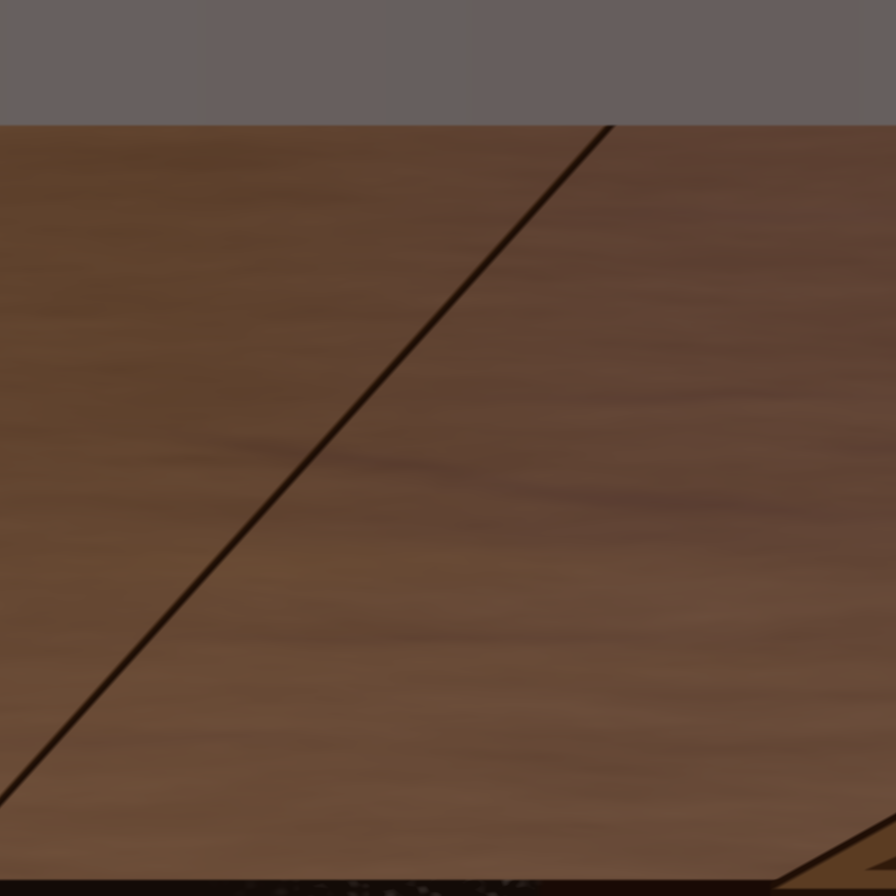
Give the GLSL for this texture, as a WebGL 1 fragment shader.

```glsl
precision highp float;
// A brown wooden panel below a plain grey wall, cut by one diagonal groove,
// with a dark gap and a bevelled corner piece along the lower edge.
// Grain is warped sines plus stretched cellular flecks; edges are soft.
uniform vec2 u_resolution;

float hash(vec2 p) {
  return fract(sin(dot(p, vec2(41.3, 289.1))) * 4375.85);
}

// Smoothed step: 1 where d is positive.
float cover(float d, float soft) {
  return smoothstep(-soft, soft, d);
}

// Height of p above the line through a and b, measured across the line.
float above(vec2 p, vec2 a, vec2 b) {
  vec2 dir = normalize(b - a);
  return dot(p - a, vec2(-dir.y, dir.x));
}

// Cellular noise: soft blobs of random strength, one per cell, about -1..1.
float flecks(vec2 p) {
  vec2 cell = floor(p);
  float sum = 0.0;
  for (int j = -1; j <= 1; j++) {
    for (int i = -1; i <= 1; i++) {
      vec2 id = cell + vec2(float(i), float(j));
      vec2 d = id + vec2(hash(id), hash(id + 17.3)) - p;
      float strength = 2.0 * hash(id + 51.7) - 1.0;
      float reach = max(0.0, 1.0 - dot(d, d));
      sum += strength * reach * reach;
    }
  }
  return sum;
}

// Long horizontal fibres: broad warped sines, then broken finer streaks.
float grain(vec2 p) {
  float sum = 0.0;
  float freq = 37.0;
  for (int i = 0; i < 4; i++) {
    float k = float(i);
    float bend = 0.9 * sin(p.x * (3.0 + 1.3 * k) + k * 2.1 + p.y * 17.0)
               + 0.5 * sin(p.x * (7.0 + 2.0 * k) - p.y * 41.0 + k);
    sum += 0.19 * sin(p.y * freq + bend + k * 1.7);
    freq *= 1.57;
  }
  vec2 q = p + vec2(0.0, 0.006 * sin(p.x * 7.0 + p.y * 11.0));
  sum += 0.55 * flecks(q * vec2(4.0, 38.0));
  sum += 0.45 * flecks(q * vec2(8.0, 85.0) + 31.0);
  sum += 0.28 * flecks(q * vec2(28.0, 150.0) + 73.0);
  return sum;
}

// Soft vein centred at c, with half length and half height in size.
float vein(vec2 p, vec2 c, vec2 size, float slope) {
  vec2 q = p - c;
  q.y -= slope * q.x + 0.002 * sin(q.x * 23.0);
  q /= size;
  return exp(-dot(q, q));
}

vec3 wood(vec2 p) {
  float low = 1.0 - smoothstep(0.05, 0.7, p.y);
  vec3 left = mix(vec3(0.370, 0.256, 0.174), vec3(0.418, 0.298, 0.216), low);
  vec3 right = mix(vec3(0.368, 0.256, 0.199), vec3(0.408, 0.292, 0.220), low);
  vec3 col = mix(left, right, smoothstep(0.1, 0.8, p.x));
  col += grain(p) * vec3(0.013, 0.012, 0.010);

  // Purplish dark veins
  float dark = vein(p, vec2(0.40, 0.487), vec2(0.18, 0.011), -0.13)
             + vein(p, vec2(0.74, 0.440), vec2(0.28, 0.012), -0.07)
             + 0.6 * vein(p, vec2(0.68, 0.405), vec2(0.34, 0.022), -0.03)
             + 0.7 * vein(p, vec2(0.95, 0.760), vec2(0.34, 0.010), 0.0)
             + 0.6 * vein(p, vec2(0.78, 0.557), vec2(0.30, 0.007), 0.01)
             + 0.7 * vein(p, vec2(1.00, 0.500), vec2(0.09, 0.010), 0.0)
             + 0.6 * vein(p, vec2(0.18, 0.174), vec2(0.20, 0.010), 0.03)
             + 0.5 * vein(p, vec2(0.45, 0.287), vec2(0.40, 0.006), 0.0);
  col -= dark * vec3(0.023, 0.021, 0.007);

  // Warm pale bands
  float pale = vein(p, vec2(0.40, 0.370), vec2(0.36, 0.024), 0.0)
             + 0.6 * vein(p, vec2(0.72, 0.255), vec2(0.30, 0.020), 0.0);
  return col + pale * vec3(0.018, 0.015, 0.004);
}

void main() {
  vec2 p = gl_FragCoord.xy / u_resolution;
  float soft = max(0.0022, 0.8 / u_resolution.y);
  vec3 col = wood(p);

  // Diagonal groove: brown upper side, darker lower side
  float groove = above(p, vec2(0.0, 0.1055), vec2(0.68, 0.859));
  vec3 cut = mix(vec3(0.10, 0.045, 0.015), vec3(0.20, 0.11, 0.04),
                 smoothstep(-0.001, 0.005, groove));
  col = mix(col, cut, 0.97 * cover(0.0042 - abs(groove), 0.0028));

  // Dark gap: speckled grey in the middle, reddish brown on the right
  float speckle = max(0.0, flecks(p * vec2(90.0, 150.0)));
  vec3 gap = vec3(0.075, 0.042, 0.027);
  gap += 0.13 * speckle * smoothstep(0.2, 0.5, p.x);
  gap = mix(gap, vec3(0.10, 0.04, 0.018), cover(p.x - 0.602, 0.008));
  col = mix(col, gap, cover(0.018 - p.y, soft));

  // Corner piece: shadow line, pale bevel and inner notch
  float rim = above(p, vec2(0.866, 0.018), vec2(1.0, 0.0925));
  float corner = cover(-rim, soft) * cover(p.x - 0.86, soft);
  col = mix(col, vec3(0.12, 0.055, 0.02), corner);
  float face = cover(-rim - 0.008, 0.003) * cover(p.y - 0.008, soft);
  col = mix(col, vec3(0.355, 0.235, 0.135), face * corner);
  float notch = cover(-above(p, vec2(0.968, 0.030), vec2(1.0, 0.044)), soft)
              * cover(p.y - 0.029, soft) * cover(p.x - 0.965, soft);
  col = mix(col, vec3(0.19, 0.10, 0.04), notch);

  // Plain wall above
  vec3 wall = vec3(0.402, 0.372, 0.368) + 0.003 * sin(p.x * 5.0 + 1.0);
  col = mix(col, wall, cover(p.y - 0.860, soft));
  gl_FragColor = vec4(col, 1.0);
}
```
········
• **WORK REQUEST**:
The task calls for all records to be set down precisely, excluding any images.

• **SOLUTION TO THE PROBLEM**:
Give the GLSL for this texture, as a WebGL 1 fragment shader.

```glsl
precision highp float;
// A brown wooden panel below a plain grey wall, cut by one diagonal groove,
// with a dark gap and a bevelled corner piece along the lower edge.
// Grain is warped sines plus stretched cellular flecks; edges are soft.
uniform vec2 u_resolution;

float hash(vec2 p) {
  return fract(sin(dot(p, vec2(41.3, 289.1))) * 4375.85);
}

// Smoothed step: 1 where d is positive.
float cover(float d, float soft) {
  return smoothstep(-soft, soft, d);
}

// Height of p above the line through a and b, measured across the line.
float above(vec2 p, vec2 a, vec2 b) {
  vec2 dir = normalize(b - a);
  return dot(p - a, vec2(-dir.y, dir.x));
}

// Cellular noise: soft blobs of random strength, one per cell, about -1..1.
float flecks(vec2 p) {
  vec2 cell = floor(p);
  float sum = 0.0;
  for (int j = -1; j <= 1; j++) {
    for (int i = -1; i <= 1; i++) {
      vec2 id = cell + vec2(float(i), float(j));
      vec2 d = id + vec2(hash(id), hash(id + 17.3)) - p;
      float strength = 2.0 * hash(id + 51.7) - 1.0;
      float reach = max(0.0, 1.0 - dot(d, d));
      sum += strength * reach * reach;
    }
  }
  return sum;
}

// Long horizontal fibres: broad warped sines, then broken finer streaks.
float grain(vec2 p) {
  float sum = 0.0;
  float freq = 37.0;
  for (int i = 0; i < 4; i++) {
    float k = float(i);
    float bend = 0.9 * sin(p.x * (3.0 + 1.3 * k) + k * 2.1 + p.y * 17.0)
               + 0.5 * sin(p.x * (7.0 + 2.0 * k) - p.y * 41.0 + k);
    sum += 0.19 * sin(p.y * freq + bend + k * 1.7);
    freq *= 1.57;
  }
  vec2 q = p + vec2(0.0, 0.006 * sin(p.x * 7.0 + p.y * 11.0));
  sum += 0.55 * flecks(q * vec2(4.0, 38.0));
  sum += 0.45 * flecks(q * vec2(8.0, 85.0) + 31.0);
  sum += 0.28 * flecks(q * vec2(28.0, 150.0) + 73.0);
  return sum;
}

// Soft vein centred at c, with half length and half height in size.
float vein(vec2 p, vec2 c, vec2 size, float slope) {
  vec2 q = p - c;
  q.y -= slope * q.x + 0.002 * sin(q.x * 23.0);
  q /= size;
  return exp(-dot(q, q));
}

vec3 wood(vec2 p) {
  float low = 1.0 - smoothstep(0.05, 0.7, p.y);
  vec3 left = mix(vec3(0.370, 0.256, 0.174), vec3(0.418, 0.298, 0.216), low);
  vec3 right = mix(vec3(0.368, 0.256, 0.199), vec3(0.408, 0.292, 0.220), low);
  vec3 col = mix(left, right, smoothstep(0.1, 0.8, p.x));
  col += grain(p) * vec3(0.013, 0.012, 0.010);

  // Purplish dark veins
  float dark = vein(p, vec2(0.40, 0.487), vec2(0.18, 0.011), -0.13)
             + vein(p, vec2(0.74, 0.440), vec2(0.28, 0.012), -0.07)
             + 0.6 * vein(p, vec2(0.68, 0.405), vec2(0.34, 0.022), -0.03)
             + 0.7 * vein(p, vec2(0.95, 0.760), vec2(0.34, 0.010), 0.0)
             + 0.6 * vein(p, vec2(0.78, 0.557), vec2(0.30, 0.007), 0.01)
             + 0.7 * vein(p, vec2(1.00, 0.500), vec2(0.09, 0.010), 0.0)
             + 0.6 * vein(p, vec2(0.18, 0.174), vec2(0.20, 0.010), 0.03)
             + 0.5 * vein(p, vec2(0.45, 0.287), vec2(0.40, 0.006), 0.0);
  col -= dark * vec3(0.023, 0.021, 0.007);

  // Warm pale bands
  float pale = vein(p, vec2(0.40, 0.370), vec2(0.36, 0.024), 0.0)
             + 0.6 * vein(p, vec2(0.72, 0.255), vec2(0.30, 0.020), 0.0);
  return col + pale * vec3(0.018, 0.015, 0.004);
}

void main() {
  vec2 p = gl_FragCoord.xy / u_resolution;
  float soft = max(0.0022, 0.8 / u_resolution.y);
  vec3 col = wood(p);

  // Diagonal groove: brown upper side, darker lower side
  float groove = above(p, vec2(0.0, 0.1055), vec2(0.68, 0.859));
  vec3 cut = mix(vec3(0.10, 0.045, 0.015), vec3(0.20, 0.11, 0.04),
                 smoothstep(-0.001, 0.005, groove));
  col = mix(col, cut, 0.97 * cover(0.0042 - abs(groove), 0.0028));

  // Dark gap: speckled grey in the middle, reddish brown on the right
  float speckle = max(0.0, flecks(p * vec2(90.0, 150.0)));
  vec3 gap = vec3(0.075, 0.042, 0.027);
  gap += 0.13 * speckle * smoothstep(0.2, 0.5, p.x);
  gap = mix(gap, vec3(0.10, 0.04, 0.018), cover(p.x - 0.602, 0.008));
  col = mix(col, gap, cover(0.018 - p.y, soft));

  // Corner piece: shadow line, pale bevel and inner notch
  float rim = above(p, vec2(0.866, 0.018), vec2(1.0, 0.0925));
  float corner = cover(-rim, soft) * cover(p.x - 0.86, soft);
  col = mix(col, vec3(0.12, 0.055, 0.02), corner);
  float face = cover(-rim - 0.008, 0.003) * cover(p.y - 0.008, soft);
  col = mix(col, vec3(0.355, 0.235, 0.135), face * corner);
  float notch = cover(-above(p, vec2(0.968, 0.030), vec2(1.0, 0.044)), soft)
              * cover(p.y - 0.029, soft) * cover(p.x - 0.965, soft);
  col = mix(col, vec3(0.19, 0.10, 0.04), notch);

  // Plain wall above
  vec3 wall = vec3(0.402, 0.372, 0.368) + 0.003 * sin(p.x * 5.0 + 1.0);
  col = mix(col, wall, cover(p.y - 0.860, soft));
  gl_FragColor = vec4(col, 1.0);
}
```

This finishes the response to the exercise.